It is not unusual to see a written term in the contract of employment limiting your employment by a competitor, or setting up on your own in competition, for a limited period and within a limited area.
Such 'restraint of trade' clauses will only be upheld in law if they can be shown to be reasonable (i.e. in duration and scope) in terms of protecting your employer's legitimate business interests and to be in the public interest.
The wider the scope of such a clause, the less likely it is to be enforced. Where a clause has been drafted too broadly, the courts will normally find it entirely invalid rather than accept part of it or rewrite it.

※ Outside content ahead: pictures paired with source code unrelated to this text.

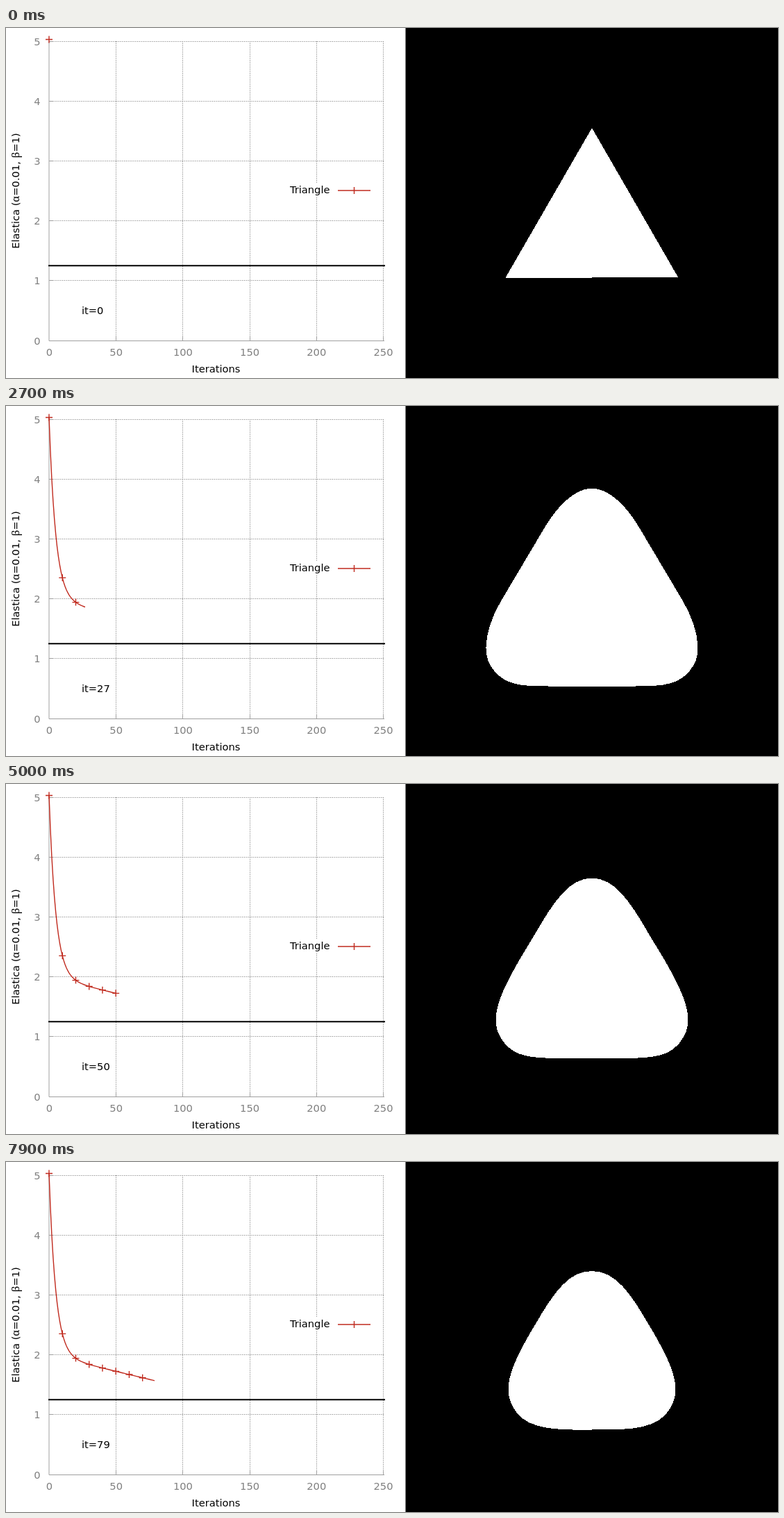
These frames come from a looping animation (1112x504 px, 8 s). An HTML page:

```html
<!DOCTYPE html>
<html lang="en">
<head>
<meta charset="utf-8">
<title>Elastica flow</title>
<style>
  html, body { margin: 0; width: 100%; height: 100%; overflow: hidden; background: #fff; }
  svg { display: block; }
  text { font: 14.67px "DejaVu Sans", sans-serif; }
  .tick { fill: #808080; }
  .greek { font-family: "Noto Serif", serif; }
  .grid { stroke: #909090; stroke-dasharray: 1.3 1.4; fill: none; }
  .axis { stroke: #a0a0a0; fill: none; }
  .red { stroke: #c02a1e; stroke-width: 1.4; fill: none; }
</style>
</head>
<body>
<svg width="1112" height="504" viewBox="0 0 1112 504">
  <rect width="1112" height="504" fill="#fff"/>
  <path id="grid" class="grid"/>
  <path id="axis" class="axis"/>
  <g id="labels" class="tick"></g>
  <text x="302.5" y="496" text-anchor="middle">Iterations</text>
  <text transform="translate(18.5 234.5) rotate(-90)" text-anchor="middle">Elastica (<tspan class="greek">α</tspan>=0.01, <tspan class="greek">β</tspan>=1)</text>
  <text x="466.5" y="238" text-anchor="end">Triangle</text>
  <path class="red" d="M478 234H525M501.5 229V239"/>
  <path id="curve" class="red" stroke-linejoin="round"/>
  <path id="marks" class="red"/>
  <path d="M61 342.2H546" stroke="#000" stroke-width="2"/>
  <text id="count" x="109" y="412"></text>
  <rect x="575.5" width="536.5" height="504"/>
  <g shape-rendering="crispEdges">
    <path id="shape" fill="#fff"/>
    <rect id="step" x="844" width="160" height="2"/>
  </g>
</svg>
<script>
const STEP = 100, STEPS = 80, PEAK = 21;
const CX = 844, CY = 288;

const el = id => document.getElementById(id);
const px = it => 62 + it * 1.924;
const py = v => 450.5 - v * 86.2;
const rad = deg => deg * Math.PI / 180;
const clamp = u => Math.min(1, Math.max(0, u));
const smooth = u => u * u * (3 - 2 * u);

// fast smoothing of the corners, then a slow steady decrease
const energy = it => 2 - 0.0054 * it + 3.035 * Math.exp(-it / 5);

function drawChart() {
  let grid = "", axis = "M62 19V450.5H545", labels = "";
  const label = (x, y, anchor, s) =>
    labels += `<text x="${x}" y="${y}" text-anchor="${anchor}">${s}</text>`;
  for (let i = 0; i <= 5; i++) {
    const x = Math.round(px(i * 50)) + 0.5, y = Math.round(py(i)) - 0.5;
    if (i) {
      grid += `M62 ${y}H545`;
      grid += i === 4 ? `M${x} 19V224M${x} 244V450` : `M${x} 19V450`;
      axis += `M62 ${y}h6M${x} 450.5v-6`;
    }
    label(49.5, py(i) + 5, "end", i);
    label(px(i * 50) + 0.5, 471.5, "middle", i * 50);
  }
  el("grid").setAttribute("d", grid);
  el("axis").setAttribute("d", axis);
  el("labels").innerHTML = labels;
}

// The triangle swells until PEAK, then shrinks while its corners keep rounding.
function formAt(it) {
  const grow = clamp(it / PEAK), shrink = clamp((it - PEAK) / (STEPS - 1 - PEAK));
  return {
    tip: 144 + 30 * grow - 43 * shrink,
    side: 72 + 45.6 * grow - 19.6 * smooth(shrink),
    slope: rad(60 * Math.exp(-it / 7)),
    tipHandle: 34 * (1 - Math.exp(-it / 17)),
    sideHandle: 60 * Math.sin(clamp(it / 70) * Math.PI / 2),
    straight: 72 * Math.sqrt(3) * (1 - it / STEPS) ** 1.75,
    bulge: (it / 25 * Math.exp(1 - it / 25)) ** 2
  };
}

// Half a corner, from its tip to the straight side, with the tip pointing up.
function halfCorner(form, side, swell) {
  const c = Math.cos(rad(30)), s = 0.5;
  const a = form.tipHandle * swell, k = form.sideHandle * swell;
  const x = -side * c + form.straight * s, y = -side * s - form.straight * c;
  return [
    [0, -form.tip],
    [-a * Math.cos(form.slope), -form.tip + a * Math.sin(form.slope)],
    [x + k * s, y - k * c],
    [x, y]
  ];
}

function outline(form) {
  const slanted = form.side - 1.5 * form.bulge;
  const top = halfCorner(form, slanted, 1);
  const outer = halfCorner(form, slanted, 1 + 0.28 * form.bulge);
  const base = halfCorner(form, form.side, 1);
  const mirror = half => half.map(([x, y]) => [-x, y]);
  const corners = [[top, top], [outer, base], [base, outer]];

  return corners.map(([left, right], i) => {
    const t = rad(-120 * i), co = Math.cos(t), si = Math.sin(t);
    const put = ([x, y]) =>
      `${(CX + x * co - y * si).toFixed(2)} ${(CY + x * si + y * co).toFixed(2)} `;
    const r = mirror(right).map(put), l = left.map(put);
    return `${i ? "L" : "M"}${r[3]}C${r[2]}${r[1]}${r[0]}C${l[1]}${l[2]}${l[3]}`;
  }).join("") + "Z";
}

function draw(it) {
  let curve = "", marks = "";
  for (let i = 0; i <= it; i++) {
    const x = px(i), y = py(energy(i));
    curve += `${i ? "L" : "M"}${x.toFixed(2)} ${y.toFixed(2)}`;
    if (i % 10 === 0) marks += `M${x - 5} ${y}h10M${x} ${y - 5}v10`;
  }
  const form = formAt(it);
  el("curve").setAttribute("d", curve);
  el("marks").setAttribute("d", marks);
  el("count").textContent = "it=" + it;
  el("shape").setAttribute("d", outline(form));
  el("step").setAttribute("y", CY + form.side - 1);
}

let start, last = -1;
function tick(now) {
  start ??= now;
  const it = Math.floor((now - start) / STEP) % STEPS;
  if (it !== last) draw(last = it);
  requestAnimationFrame(tick);
}

drawChart();
draw(0);
requestAnimationFrame(tick);
</script>
</body>
</html>
```
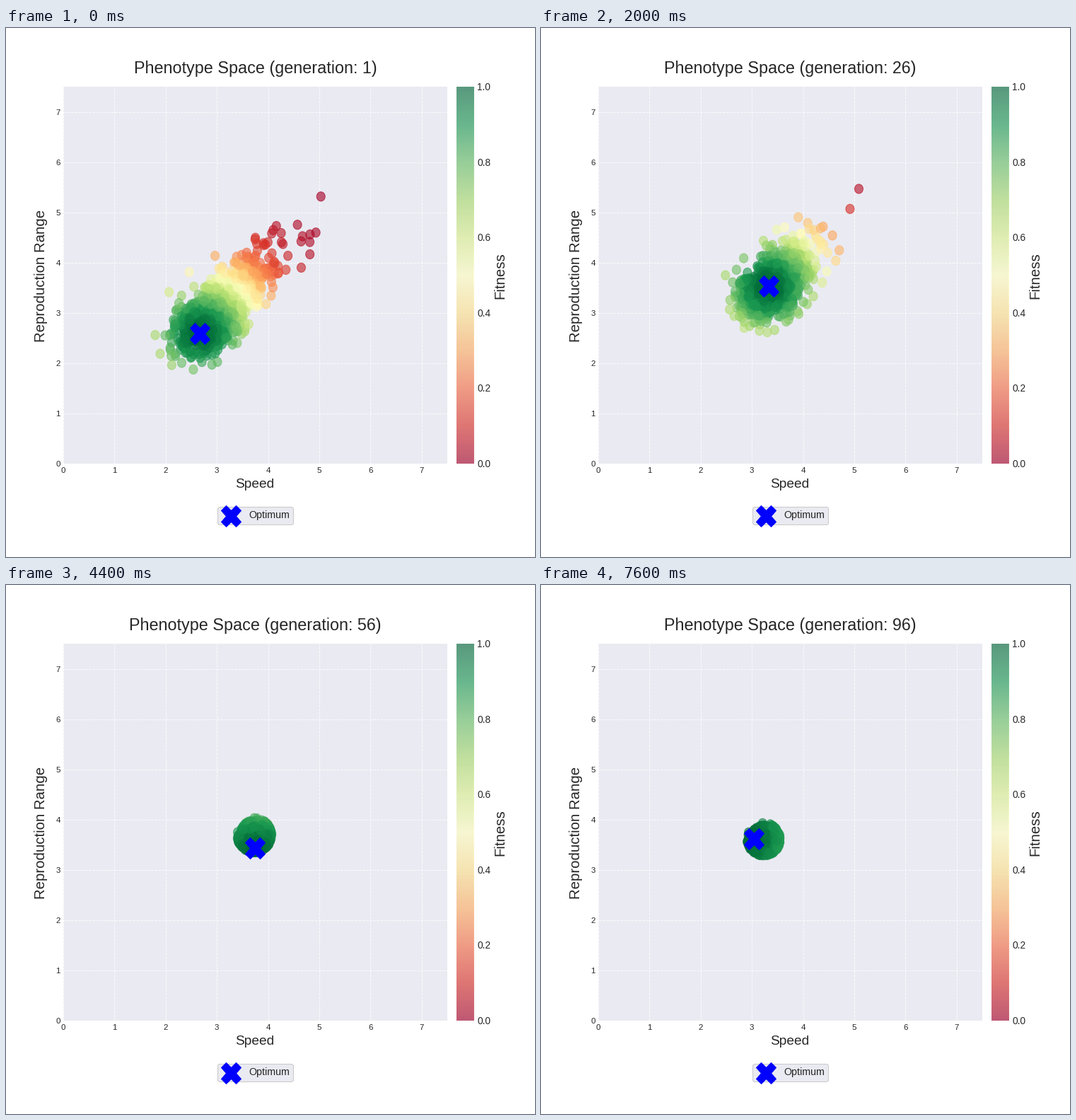
These frames come from a looping animation (748x748 px, 8 s). A matplotlib script:

```python
import numpy as np
import matplotlib.pyplot as plt
from matplotlib.animation import FuncAnimation
from matplotlib.lines import Line2D
from matplotlib.markers import MarkerStyle
from matplotlib.patches import FancyBboxPatch, Rectangle
from matplotlib.transforms import Affine2D

SIZE, DPI = 748, 100
FRAMES, INTERVAL = 20, 400
LEFT, RIGHT, TOP, BOTTOM = 81, 624, 83, 616
LIMIT = 7.5
PANEL, INK = "#eaeaf2", "#262626"
ALPHA = 0.62
BELL = 1.02       # width of the fitness bell
CROSSWISE = 0.26  # cloud width across the diagonal
COMPACT = 9       # first frame with a compact population
PT = 72 / DPI

plt.rcParams["font.family"] = "Liberation Sans"

# frame, optimum x and y, population centre x and y, population size
KEYS = np.array([
    (0, 2.67, 2.59, 3.04, 3.08, .66),
    (3, 3.48, 3.67, 3.48, 3.63, .46),
    (7, 3.18, 3.39, 3.35, 3.55, .48),
    (9, 3.27, 3.62, 3.29, 3.58, .48),
    (11, 3.74, 3.43, 3.73, 3.69, .34),
    (13, 3.40, 3.35, 3.12, 3.45, .34),
    (15, 3.37, 3.49, 2.96, 3.21, .40),
    (19, 3.04, 3.61, 3.23, 3.61, .325),
])


def cloud(rng, count, centre, spread):
    """Points strung along the diagonal, with a long tail to the upper right."""
    tail = (rng.gamma(4, size=count) - 4) / 2
    along = spread * (0.9 * tail + 0.45 * rng.normal(size=count))
    across = CROSSWISE * rng.normal(size=count)
    return centre + np.column_stack([along - across, along + across]) / np.sqrt(2)


def disc(rng, count, centre, radius):
    """Even disc whose rim is thinned out towards the upper left."""
    r = np.sqrt(rng.random(count))
    a = 2 * np.pi * rng.random(count)
    rim = (r > 0.82) & (np.cos(a - 2.1) > 0.5)
    keep = ~rim | (rng.random(count) < 0.06)
    ring = np.column_stack([np.cos(a), np.sin(a)]) * r[:, None]
    return centre + radius * ring[keep]


def state(k):
    """Optimum and population of one frame."""
    ox, oy, cx, cy, size = (np.interp(k, KEYS[:, 0], col) for col in KEYS.T[1:])
    count = int(np.interp(k, [0, 3, 7], [800, 160, 1300]))
    shape = cloud if k < COMPACT else disc
    rng = np.random.default_rng(100 + k)
    return np.array([ox, oy]), shape(rng, count, np.array([cx, cy]), size)


def narrow(shape):
    return MarkerStyle(shape, transform=Affine2D().scale(0.91, 1))


fig = plt.figure(figsize=(SIZE / DPI, SIZE / DPI), dpi=DPI, facecolor="white")

# Page in pixels, y down, for everything around the plot
page = fig.add_axes([0, 0, 1, 1])
page.axis("off")


def label(x, y, text, px, **kw):
    kw = {"ha": "center", "va": "baseline", "color": INK, **kw}
    return page.text(x, y, text, fontsize=px * PT,
                     rotation_mode="anchor", **kw)


page.add_patch(Rectangle((637, TOP), 24.5, BOTTOM - TOP, fc=PANEL, lw=0))
page.imshow(np.linspace(1, 0, 256)[:, None], cmap="RdYlGn", vmin=0, vmax=1,
            alpha=ALPHA, extent=(637, 661.5, BOTTOM, TOP), aspect="auto",
            interpolation="nearest", zorder=2)
page.set(xlim=(0, SIZE), ylim=(SIZE, 0))

for i in range(6):
    y = BOTTOM - i * (BOTTOM - TOP) / 5
    label(666.5, y + 5, f"{i / 5:.1f}", 13.8, ha="left")
for i in range(8):
    step = i / LIMIT
    label(LEFT + step * (RIGHT - LEFT), 629, str(i), 11.5)
    label(77, BOTTOM - step * (BOTTOM - TOP) + 4, str(i), 11.5, ha="right")

label(352, 650, "Speed", 19.2)
label(55, 350.5, "Reproduction Range", 20.4, rotation=90)
label(704.5, 350.5, "Fitness", 20.4, rotation=90)
title = label(352.5, 64, "", 23.4)

cross = dict(marker=narrow("X"), ms=22.1, mfc="blue", mec="blue",
             mew=0.72, ls="none")
page.add_patch(FancyBboxPatch((299.5, 677.5), 107, 25, fc=PANEL, ec="#cccccc",
                              lw=0.8, boxstyle="round,pad=0,rounding_size=3"))
page.add_line(Line2D([318.5], [690], **cross))
label(343.5, 693, "Optimum", 14.2, ha="left")

ax = fig.add_axes([LEFT / SIZE, 1 - BOTTOM / SIZE,
                   (RIGHT - LEFT) / SIZE, (BOTTOM - TOP) / SIZE],
                  facecolor=PANEL)
ax.set(xlim=(0, LIMIT), ylim=(0, LIMIT), xticks=range(8), yticks=range(8))
ax.tick_params(length=0, labelbottom=False, labelleft=False)
ax.spines[:].set_visible(False)
ax.set_axisbelow(True)
ax.grid(color="white", ls="--", lw=0.7, alpha=0.8)

dots = ax.scatter([0], [0], c=[0], s=9.5 ** 2, marker=narrow("o"),
                  cmap="RdYlGn", vmin=0, vmax=1, alpha=ALPHA,
                  linewidths=0.8, edgecolors="face", zorder=3)
best, = ax.plot([], [], zorder=4, **cross)


def draw(k):
    goal, points = state(k)
    dist2 = ((points - goal) ** 2).sum(axis=1)
    dots.set_offsets(points)
    dots.set_array(np.exp(-dist2 / (2 * BELL ** 2)))
    best.set_data([goal[0]], [goal[1]])
    title.set_text(f"Phenotype Space (generation: {5 * k + 1})")
    return dots, best, title


anim = FuncAnimation(fig, draw, frames=FRAMES, interval=INTERVAL,
                     repeat=True, repeat_delay=0)
plt.show()
```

This kind of term is most likely to be found in employment contracts where the role involves sale or marketing, or in the contracts of senior employees who are in regular contact with the employer’s clients.